§ Task input
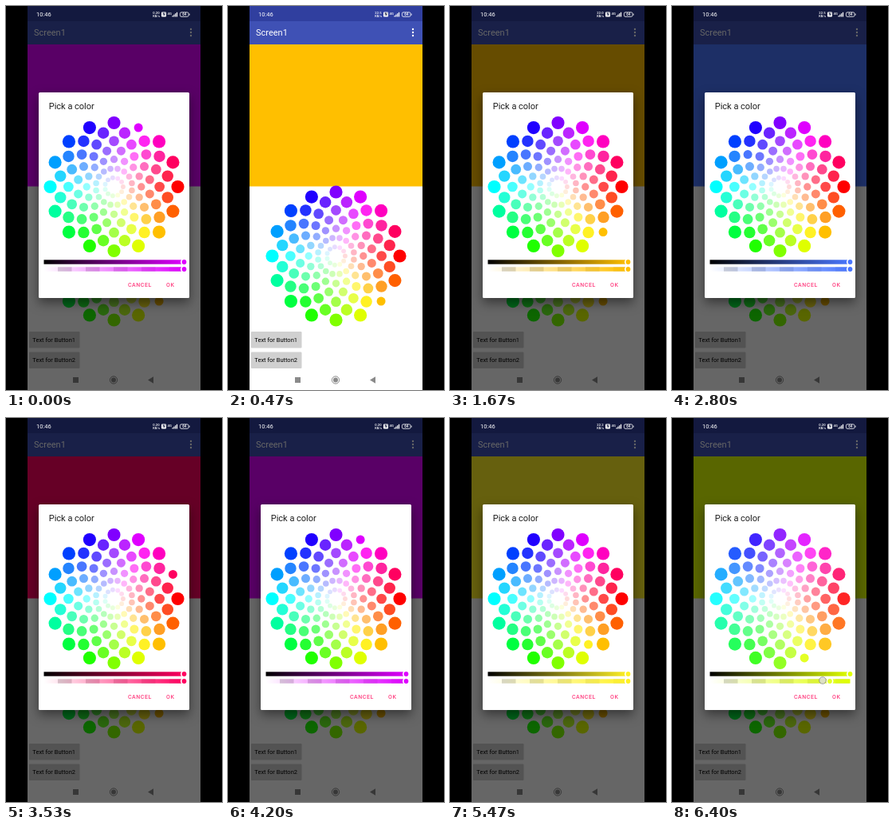
An HTML page with a canvas for the animation above (6470 ms loop, 271 by 480 pixels).

```html
<!DOCTYPE html>
<html lang="en">
<head>
<meta charset="utf-8">
<title>Color picker</title>
<style>
html, body { margin: 0; width: 100%; height: 100%; overflow: hidden; background: #000; }
canvas { display: block; width: 271px; height: 480px; }
</style>
</head>
<body>
<canvas id="stage"></canvas>
<script>
const W = 271, H = 480, LOOP = 6470;
const DENSITY = 8, RADIUS = 80;
const dpr = window.devicePixelRatio || 1;
const stage = document.getElementById('stage');
const layer = document.createElement('canvas');
const screen2d = setup(stage), dialog2d = setup(layer);

// Picked colors as [start time, ring, index on the ring].
const MAGENTA = [7, 13], AMBER = [7, 2];
const picks = [
  [0, ...MAGENTA], [70, ...AMBER], [2400, 5, 10], [3130, 7, 15],
  [3730, ...MAGENTA], [4800, 6, 2], [5930, 7, 3]
];
// Touch marks as [from, to, x, y].
const touches = [
  [800, 1000, 68, 417], [2400, 2530, 95, 186], [3130, 3260, 209, 195],
  [3730, 3860, 166, 152], [4800, 5470, 178.5, 290], [5930, 6000, 166, 299]
];
const speeds = [[0, '0.20'], [70, '22.5'], [1400, '22.0'], [2730, '22.5'],
  [3400, '0.20'], [4800, '22.2'], [5930, '0.20']];

function setup(canvas) {
  canvas.width = W * dpr;
  canvas.height = H * dpr;
  const c = canvas.getContext('2d');
  c.scale(dpr, dpr);
  return c;
}

const clamp = v => Math.max(0, Math.min(1, v));
const latest = (list, t) => list.filter(e => e[0] <= t).pop();

function rect(c, x, y, w, h, color) {
  c.fillStyle = color;
  c.fillRect(x, y, w, h);
}

function disc(c, x, y, r, color) {
  c.fillStyle = color;
  c.beginPath();
  c.arc(x, y, r, 0, Math.PI * 2);
  c.fill();
}

function box(c, x, y, w, h, r, color) {
  c.fillStyle = color;
  c.beginPath();
  c.roundRect(x, y, w, h, r);
  c.fill();
}

function text(c, str, x, y, size, color, weight = 400, spacing = 0) {
  c.font = `${weight} ${size}px Roboto, sans-serif`;
  c.letterSpacing = spacing + 'px';
  c.fillStyle = color;
  c.fillText(str, x, y);
}

// One dot of the flower wheel, relative to its center.
function dot(ring, index) {
  const cell = RADIUS / (DENSITY - 1) / 2;
  const r = RADIUS * ring / (DENSITY - 1);
  const size = ring ? cell * (1 + 1.2 * (ring / DENSITY - 0.5)) : cell;
  const fit = ring ? Math.floor(0.975 * Math.PI / Math.asin(size / r) + 0.5) : 1;
  const total = Math.min(fit, DENSITY * 2);
  const angle = Math.PI * (2 * index + (ring + 1) % 2) / total;
  return {
    x: r * Math.cos(angle), y: r * Math.sin(angle), size: size - 0.2, total,
    hue: angle * 180 / Math.PI, light: 100 - 50 * ring / (DENSITY - 1)
  };
}

const tint = (d, a = 1) => `hsla(${d.hue}, 100%, ${d.light}%, ${a})`;

function wheel(c, cx, cy, ring, index, alpha = 1) {
  for (let i = 0; i < DENSITY; i++) {
    const total = dot(i, 0).total;
    for (let j = 0; j < total; j++) {
      const d = dot(i, j), picked = i === ring && j === index;
      disc(c, cx + d.x, cy + d.y, picked ? 5.5 : d.size, tint(d, alpha));
    }
  }
}

function slider(c, y, from, color, pos) {
  const x0 = 47.5, x1 = 223.5, x = x0 + (x1 - x0) * pos;
  const g = c.createLinearGradient(x0, 0, x1, 0);
  g.addColorStop(0, from);
  g.addColorStop(1, color);
  rect(c, x0, y - 2.7, x1 - x0, 5.4, g);
  disc(c, x, y, 4.5, '#fff');
  return x;
}

function dialog(c, pick, alpha) {
  const d = dot(pick[1], pick[2]);
  c.clearRect(0, 0, W, H);
  c.save();
  c.shadowColor = 'rgba(0,0,0,.45)';
  c.shadowBlur = 14 * dpr;
  c.shadowOffsetY = 6 * dpr;
  box(c, 41, 108, 189, 257, 1.5, '#fff');
  c.restore();
  text(c, 'Pick a color', 53.7, 129, 11, '#1c1c1c');
  wheel(c, 135.5, 226, pick[1], pick[2], alpha);

  const lx = slider(c, 320, '#000', tint(d), 1);
  disc(c, lx, 320, 2.9, tint(d));
  for (let x = 65; x < 220; x += 35) rect(c, x, 326.3, 17.5, 5.4, '#d4d4d4');
  const ax = slider(c, 329, tint(d, 0), tint(d), alpha);
  disc(c, ax, 329, 2.9, tint(d, alpha));

  text(c, 'CANCEL', 153, 351, 7, '#ff4081', 500, 0.55);
  text(c, 'OK', 201, 351, 7, '#ff4081', 500, 0.55);
}

function button(c, y, h, label) {
  box(c, 29, y, 63.5, h, 1.2, '#d0d0d0');
  text(c, label, 33.3, y + 12.6, 7.5, '#000');
}

function app(c, pick) {
  rect(c, 27, 0, 217, H, '#fff');
  rect(c, 27, 0, 217, 19, '#303f9f');
  rect(c, 27, 19, 217, 29, '#3f51b5');
  text(c, 'Screen1', 35, 37, 11, '#fff');
  for (const y of [29, 33, 37]) disc(c, 232, y, 1.2, '#fff');
  rect(c, 27, 48, 217, 177.5, tint(dot(pick[1], pick[2])));
  wheel(c, 135.5, 312.5, ...AMBER);
  button(c, 407, 20.5, 'Text for Button1');
  button(c, 432.5, 20.5, 'Text for Button2');

  rect(c, 84, 464, 7, 7, '#8a8a8a');
  c.strokeStyle = '#8a8a8a';
  c.lineWidth = 1;
  c.beginPath();
  c.arc(135, 467.5, 4.6, 0, Math.PI * 2);
  c.stroke();
  disc(c, 135, 467.5, 3, '#8a8a8a');
  c.beginPath();
  c.moveTo(178, 467.5);
  c.lineTo(185, 463.3);
  c.lineTo(185, 471.7);
  c.fill();
}

function status(c, t) {
  text(c, '10:46', 38, 13, 7.5, '#fff');
  text(c, latest(speeds, t)[1], 184.3, 10, 4.2, '#fff', 500);
  text(c, 'KB/s', 184.3, 13.6, 4, '#fff', 500);
  box(c, 195, 7.5, 6, 6, 1, '#fff');
  text(c, 'N', 196.4, 12.3, 4.6, '#1a2145', 700);
  text(c, '4G', 202.5, 10.6, 4.2, '#fff', 500);
  for (let i = 0; i < 4; i++) rect(c, 208.5 + i * 1.8, 12 - i * 1.4, 1.2, 1.5 + i * 1.4, '#fff');
  c.strokeStyle = '#fff';
  c.lineWidth = 0.8;
  c.beginPath();
  c.roundRect(218.4, 7.9, 10.6, 5.4, 1.6);
  c.stroke();
  rect(c, 229.6, 9.6, 0.9, 2, '#fff');
  text(c, '64', 221.2, 12.3, 4.6, '#fff', 500);
}

function touch(c, x, y) {
  disc(c, x, y, 4.3, 'rgba(220,220,220,.85)');
  c.strokeStyle = 'rgba(110,110,110,.75)';
  c.lineWidth = 0.8;
  c.stroke();
}

function draw(t) {
  const c = screen2d, pick = latest(picks, t);
  const shown = t < 70 ? 1 : clamp((t - 862) / 200);
  const drag = clamp((t - 6200) / 200);
  rect(c, 0, 0, W, H, '#000');
  app(c, pick);
  rect(c, 27, 0, 217, H, `rgba(0,0,0,${0.6 * shown})`);
  status(c, t);
  if (shown) {
    dialog(dialog2d, pick, 1 - 0.145 * drag);
    c.globalAlpha = shown;
    c.drawImage(layer, 0, 0, W, H);
    c.globalAlpha = 1;
  }
  for (const [from, to, x, y] of touches) if (t >= from && t < to) touch(c, x, y);
  if (t >= 6270) touch(c, 215 - 26 * drag, 328);
}

function tick(now) {
  draw(now % LOOP);
  requestAnimationFrame(tick);
}
draw(0);
requestAnimationFrame(tick);
</script>
</body>
</html>
```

§ Task statement
Throughout the material above, find each line with "disc" and return it.

§ Exercise answer
function disc(c, x, y, r, color) {
      disc(c, cx + d.x, cy + d.y, picked ? 5.5 : d.size, tint(d, alpha));
  disc(c, x, y, 4.5, '#fff');
  disc(c, lx, 320, 2.9, tint(d));
  disc(c, ax, 329, 2.9, tint(d, alpha));
  for (const y of [29, 33, 37]) disc(c, 232, y, 1.2, '#fff');
  disc(c, 135, 467.5, 3, '#8a8a8a');
  disc(c, x, y, 4.3, 'rgba(220,220,220,.85)');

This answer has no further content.